Stored data:
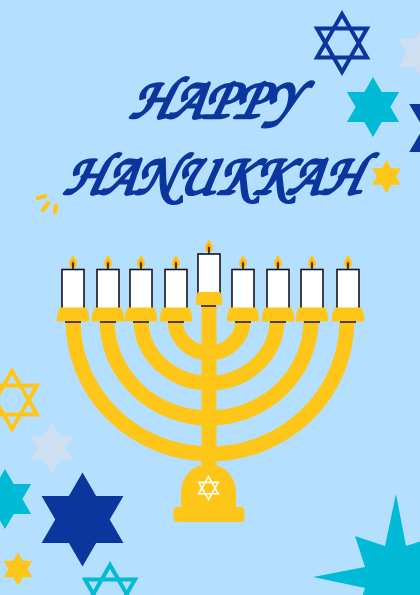
<!DOCTYPE html>
<html lang="en">
<head>
<meta charset="utf-8">
<title>Happy Hanukkah</title>
<style>
:root {
  --sky: #b5dfff;
  --navy: #0a369d;
  --teal: #00bad6;
  --gold: #ffc61a;
  --mist: #cfdff2;
  --ink: #14141c;
  --flame: #f59a0c;
}
* { box-sizing: border-box; }
html, body { margin: 0; overflow: hidden; }
.card { position: relative; width: 420px; height: 595px; overflow: hidden; background: var(--sky); }
.card svg { position: absolute; left: 0; top: 0; display: block; }
.greeting { font: italic 500 60px "TeX Gyre Chorus", cursive; fill: var(--navy); stroke: var(--navy); stroke-width: 2.6; stroke-linejoin: round; }
.navy { fill: var(--navy); }
.teal { fill: var(--teal); }
.gold { fill: var(--gold); }
.mist { fill: var(--mist); }
.outline { fill: none; stroke-width: 4; }
.outline-navy { stroke: var(--navy); }
.outline-gold { stroke: var(--gold); }
.outline-teal { stroke: var(--teal); }
.emblem { fill: none; stroke: #fff; stroke-width: 1.5; }
.arms { fill: none; stroke: var(--gold); stroke-width: 15; }
.sparks { stroke: var(--gold); stroke-width: 4.4; stroke-linecap: round; }
.wax { fill: #fff; stroke: var(--ink); stroke-width: 1.6; }
.wick { stroke: var(--ink); stroke-width: 1.5; }
.flame-core { fill: var(--flame); }
</style>
</head>
<body>
<main class="card">
<svg width="420" height="595" viewBox="0 0 420 595" role="img" aria-label="Happy Hanukkah card with a lit menorah and stars">
  <defs>
    <path id="star" d="M0-100 87 50H-87ZM0 100-87-50H87Z"/>
    <path id="star-line" d="M0-29 25 14.5H-25ZM0 29-25-14.5H25Z"/>
    <g id="flame">
      <path class="gold" d="M0-15C2-11 4-9 4-6Q4-2 0-2T-4-6C-4-9-2-11 0-15Z"/>
      <path class="flame-core" d="M0-10Q2-7 2-5T0-2-2-5 0-10Z"/>
      <path class="wick" d="M0-7V0"/>
    </g>
    <g id="candle">
      <use href="#flame"/>
      <rect class="wax" x="-11" y="0" width="22" height="40"/>
    </g>
    <g id="branch-candle">
      <use href="#candle"/>
      <path class="gold" d="M-13 38H13Q17 45 16 52H-16Q-17 45-13 38Z"/>
      <path class="wick" d="M-8 52.5H8"/>
    </g>
  </defs>

  <g id="stars">
    <use href="#star-line" class="outline outline-navy" transform="translate(342 43)"/>
    <use href="#star" class="mist" transform="translate(423 53) scale(.28)"/>
    <use href="#star" class="teal" transform="translate(373 107) scale(.3)"/>
    <use href="#star" class="navy" transform="translate(451 128) scale(.48)"/>
    <use href="#star" class="gold" transform="translate(386.5 176.5) scale(.165)"/>
    <use href="#star-line" class="outline outline-gold" transform="translate(12 400)"/>
    <use href="#star" class="mist" transform="translate(52 448) scale(.25)"/>
    <use href="#star" class="teal" transform="translate(5 499) scale(.3)"/>
    <use href="#star" class="navy" transform="translate(82.5 519.5) scale(.47)"/>
    <use href="#star" class="gold" transform="translate(18 569) scale(.165)"/>
    <use href="#star-line" class="outline outline-teal" transform="translate(110 594)"/>
  </g>
  <polygon id="starburst" class="teal" points="396,494 406,546 437,536 427,567 479,577 427,588 437,618 406,608 396,660 385,608 355,618 365,588 313,577 365,567 355,536 385,546"/>

  <g id="sparks" class="sparks">
    <path d="M38 198 45 196M43 210 48 203M55 212 56 206"/>
  </g>

  <g class="greeting">
    <text x="128" y="118" textLength="166" lengthAdjust="spacingAndGlyphs">HAPPY</text>
    <text x="62" y="194" textLength="295" lengthAdjust="spacingAndGlyphs">HANUKKAH</text>
  </g>

  <g id="menorah">
    <g class="arms">
      <path d="M73 320A136 133 0 0 0 347 320"/>
      <path d="M107 320A102 98 0 0 0 311 320"/>
      <path d="M141 320A68 63 0 0 0 277 320"/>
      <path d="M175 320A34 33 0 0 0 243 320"/>
      <path d="M209 303V470"/>
    </g>
    <path class="gold" d="M181 510V492A27.5 28 0 0 1 236 492V510Z"/>
    <rect class="gold" x="173.500" y="507" width="71" height="15" rx="4"/>
    <use href="#star-line" class="emblem" transform="translate(208.500 488) scale(.39)" style="stroke-width:4"/>
    <use href="#branch-candle" x="73" y="269.500"/>
    <use href="#branch-candle" x="108" y="269.500"/>
    <use href="#branch-candle" x="141" y="269.500"/>
    <use href="#branch-candle" x="176" y="269.500"/>
    <use href="#branch-candle" x="243" y="269.500"/>
    <use href="#branch-candle" x="278" y="269.500"/>
    <use href="#branch-candle" x="312" y="269.500"/>
    <use href="#branch-candle" x="348" y="269.500"/>
    <use href="#candle" x="209" y="254"/>
    <path class="gold" d="M198 292H220Q223 298 222 305H196Q195 298 198 292Z"/>
    <path class="wick" d="M201 306H216"/>
  </g>
</svg>
</main>
</body>
</html>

What you are asked to do: Lines from the records above that hold "outline" are the ones to list.

Problem solution:
.outline { fill: none; stroke-width: 4; }
.outline-navy { stroke: var(--navy); }
.outline-gold { stroke: var(--gold); }
.outline-teal { stroke: var(--teal); }
    <use href="#star-line" class="outline outline-navy" transform="translate(342 43)"/>
    <use href="#star-line" class="outline outline-gold" transform="translate(12 400)"/>
    <use href="#star-line" class="outline outline-teal" transform="translate(110 594)"/>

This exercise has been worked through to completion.